Sectors: all; agriculture; food
Key risks: war on land; trade disruption
In Ukraine, on 23 July Russian forces launched four missiles against the port city of Odesa. The attack came less than 24 hours after the parties had signed an UN-mediated agreement aimed at renewing grain exports from the Black Sea ports. Ukraine’s Operational Command South reported that two missiles struck the port, with one of them hitting a pumping station while two were intercepted by Ukraine’s air defence. It also confirmed that the grain storage area was not hit. Moscow first denied responsibility for the attack, but it later admitted it, claiming that it destroyed a Western-supplied military vessel and weapons. Despite the incident, Ukrainian officials stated that they continued technical preparations to relaunch exports. Nevertheless, the attack undermined the already fragile trust in the Kremlin’s commitment to the implementation of the agreement and put the deal at risk of being renounced.
EU Energy Ministers to discuss European Commission plan to cut gas usage
Sectors: oil and gas

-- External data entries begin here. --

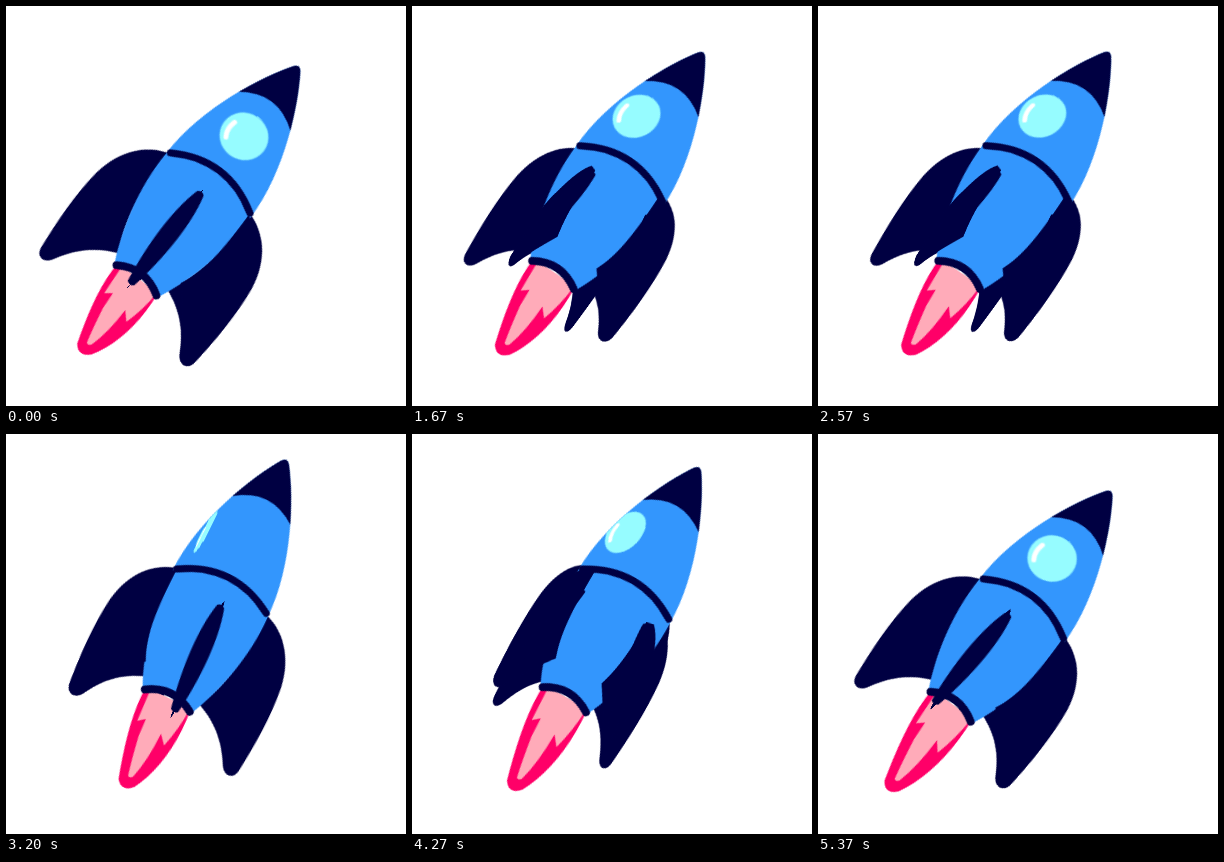
These frames come from a looping animation (400 by 400 pixels, 5410 ms). An HTML page without scripts:

```html
<!DOCTYPE html>
<html lang="en">
<head>
<meta charset="utf-8">
<title>Rocket</title>
<style>
  :root {
    --t: 901.667ms; /* half a roll, one full bob */
    --sine: cubic-bezier(.3642, 0, .6358, 1);
    --navy: #000042;
    --blue: #3396fd;
  }
  html, body {
    margin: 0;
    width: 100%;
    height: 100%;
    overflow: hidden;
    background: #fff;
  }
  .stage {
    position: relative;
    width: 100%;
    height: 100%;
    overflow: clip;
    contain: strict;
  }
  .bob, .tilt {
    position: absolute;
    left: 0;
    top: 0;
  }
  /* The rocket stands upright with its tip at 0,0 and turns about 0,140. */
  .bob {
    animation: bob calc(var(--t) / 2) var(--sine) -807ms infinite alternate;
  }
  .tilt {
    transform-origin: 0 140px;
    animation: tilt calc(var(--t) / 2) var(--sine) -869ms infinite alternate;
  }
  svg, .port {
    position: absolute;
    left: -120px;
    top: -20px;
    width: 240px;
    height: 420px;
    overflow: visible;
  }
  .port {
    clip-path: path("M116,21 Q120,16 124,21 C142,47 173,110 173,168 L67,168 C67,110 98,47 116,21Z");
  }
  .port svg { left: 0; top: 0; }

  /* Parts that ride around the long axis; the near side is seen from below. */
  .roll {
    transform-origin: 120px 20px;
    animation: roll var(--t) linear infinite;
    animation-delay: calc(var(--t) * (-.489 - .5 * var(--k, 0)));
  }
  .k1 { --k: 1; }
  .fin { --put: rotateY(-90deg) scaleY(1.048); fill: var(--navy); }
  .back {
    --lean: 0deg;
    --put: rotateY(-90deg) scaleY(1);
    animation-direction: reverse;
  }
  .edge { --put: translate3d(0, 180px, 50px) rotateX(16deg); fill: var(--navy); }
  .window { --put: translate3d(0, 104.5px, 41px); }

  /* The root of a near fin climbs to the band as it reaches the outline. */
  .near {
    animation: root var(--t) linear infinite;
    animation-delay: calc(var(--t) * (-.489 - .5 * var(--k, 0)));
  }
  .flame {
    transform-origin: 0 268px;
    animation: flicker var(--t) linear infinite;
  }

  @keyframes bob {
    from { transform: translate(206px, 35.5px); }
    to { transform: translate(218px, 12px); }
  }
  @keyframes tilt {
    from { transform: rotate(37.3deg); }
    to { transform: rotate(26.3deg); }
  }
  @keyframes roll {
    from { transform: rotateX(var(--lean, 17.5deg)) rotateY(-90deg) var(--put); }
    to { transform: rotateX(var(--lean, 17.5deg)) rotateY(90deg) var(--put); }
  }
  @keyframes root {
    0%, 25%, 84%, 100% {
      d: path("M50,148 L60,153 Q82,172 92,208 C101,236 99,268 96,298 C95,308 86,310 80,302 C68,280 54,264 37,243 C46,226 51,205 50,148Z");
    }
    32%, 77% {
      d: path("M49,170 L61,171 Q79,186 91,220 C101,240 99,268 96,298 C95,308 86,310 80,302 C68,280 54,264 37,243 C46,226 51,205 49,170Z");
    }
  }
  @keyframes flicker {
    0%, 100% { transform: scaleY(.87); }
    15%, 41% { transform: scaleY(1); }
    60% { transform: scaleY(.9); }
    74% { transform: scaleY(1); }
    85% { transform: scaleY(.91); }
    96% { transform: scaleY(1); }
  }
</style>
</head>
<body>
<div class="stage"><div class="bob"><div class="tilt">

  <!-- fins behind the hull -->
  <svg class="roll fin back" viewBox="-120 -20 240 420">
    <defs>
      <path id="fin" d="M50,146 C72,152 92,172 97,205 C101,236 99,268 96,298 C95,308 86,310 80,302 C68,280 54,266 30,256 C42,238 53,200 50,146Z"/>
      <path id="edge" d="M-4,3 Q0,-2 4,3 C12,38 11,90 4,139 Q0,143 -4,139 C-11,90 -12,38 -4,3Z"/>
    </defs>
    <use href="#fin"/>
  </svg>
  <svg class="roll fin back k1" viewBox="-120 -20 240 420"><use href="#fin"/></svg>
  <svg class="roll fin" viewBox="-120 -20 240 420"><use href="#fin"/></svg>
  <svg class="roll fin k1" viewBox="-120 -20 240 420"><use href="#fin"/></svg>

  <!-- flame and hull -->
  <svg viewBox="-120 -20 240 420">
    <defs>
      <clipPath id="hull">
        <path id="body" d="M-4,1 Q0,-4 4,1 C22,27 53,90 53,148 C55,190 43,235 28,266 Q0,250 -28,266 C-43,235 -55,190 -53,148 C-53,90 -22,27 -4,1Z"/>
      </clipPath>
    </defs>
    <g class="flame">
      <path fill="#ff0068" d="M-25,266 C-27,295 -18,334 -9,366 Q-1,378 9,366 C22,342 29,306 25,266Z"/>
      <path fill="#ffabb9" d="M-20,264 L-18,301 L-11,295 L-10,315 Q-6,340 -2,358 Q0,361 3,357 Q9,335 9,302 L17,312 Q23,290 24,264Z"/>
    </g>
    <use href="#body" fill="var(--blue)"/>
    <path clip-path="url(#hull)" fill="var(--navy)" d="M-34,56 Q0,30 34,56 V-20 H-34Z"/>
  </svg>

  <div class="port">
    <svg class="roll window" viewBox="-120 -20 240 420">
      <circle r="24.7" fill="#96fcff"/>
      <path d="M-16,-6 Q-19,4 -14,12" fill="none" stroke="#fff" stroke-width="5" stroke-linecap="round"/>
    </svg>
  </div>

  <!-- fins in front of the hull -->
  <svg class="roll fin" viewBox="-120 -20 240 420"><path class="near"/></svg>
  <svg class="roll edge" viewBox="-120 -20 240 420"><use href="#edge"/></svg>
  <svg class="roll fin k1" viewBox="-120 -20 240 420"><path class="near"/></svg>
  <svg class="roll edge k1" viewBox="-120 -20 240 420"><use href="#edge"/></svg>

  <!-- band and collar -->
  <svg viewBox="-120 -20 240 420" fill="none" stroke="var(--navy)" stroke-linecap="round">
    <path stroke-width="7" d="M-50,145 Q0,114 50,145"/>
    <path stroke-width="8" d="M-25,267 Q0,251 25,267"/>
  </svg>

</div></div></div>
</body>
</html>
```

Key Risks: inflation; energy shortages
In Belgium, on 26 July EU Energy Ministers are set to hold an emergency council in Brussels to discuss a European Commission proposal that would require member states to cut gas usage by 15 per cent. The Commission put forward the plan on 20 July as a way for the bloc to prepare for a possible shortage of Russian natural gas supplies during the winter months and as part of wider efforts for the bloc to wean itself off Russian gas supplies by 2027. The plan has triggered criticism from some EU member states which argue that a blanket 15 per cent reduction target would be unfair and that it fails to account for national specificities. Exemptions are expected at least for Spain, Portugal, island nations and the Baltic states. Other carve outs and concessions are likely.
Libya’s militias clash in Tripoli and Misrata; controversial referendum held in Tunisia
Key Risks: political violence; civil unrest; political instability
In Libya, at least 16 people, including civilians, were killed and 52 others were injured in overnight clashes between the RADA Special Deterrence Force militia and the Tripoli Revoutionaries Brigade in Tripoli on 21-22 July. Additional clashes erupted near Misrata on 23 July between the Government of National Unity-aligned Joint Operations Force and the rival Government of National Stability-loyal Mahjub Brigade. The clashes registered the first civilian casualties since the October 2020 truce ended the country’s second civil war. Further violence is likely as tensions rise. Meanwhile, on 25 July voting began in Tunisia as part of a controversial referendum on President Kais Sa’id’s draft constitution set to expand his executive powers and further undermine parliament and the judiciary. The referendum is likely to pass amid low public enthusiasm and a boycott by major parties, further cementing Sa’id’s one-man rule.
Nigeria to address oil and gas insecurity issues to double LNG supply to EU
Sectors: all, oil and gas
Key Risks: supply chain risks; business and trade risks
In Nigeria, the oil and gas industry faces ongoing security issues which often materialise in mass thefts causing pipeline closures such as the Trans Niger pipeline, which authorities hope to reopen in August 2022. Only 5 per cent of all crude oil pumped through the Trans Niger pipeline between October 2021 and February 2022 was received by producers – the remaining 95 per cent was lost to illegal oil bunkering. The EU’s 23 July announcement to double their supply of LNG from Nigeria from 14 to 28 per cent furthers the bloc’s shift away from Russian gas in preparation for potential Russian supply cuts. Insecurity related to Nigeria’s oil and gas sector, specifically in the Niger Delta, is now more likely to be addressed by authorities incentivised by the EU’s decision.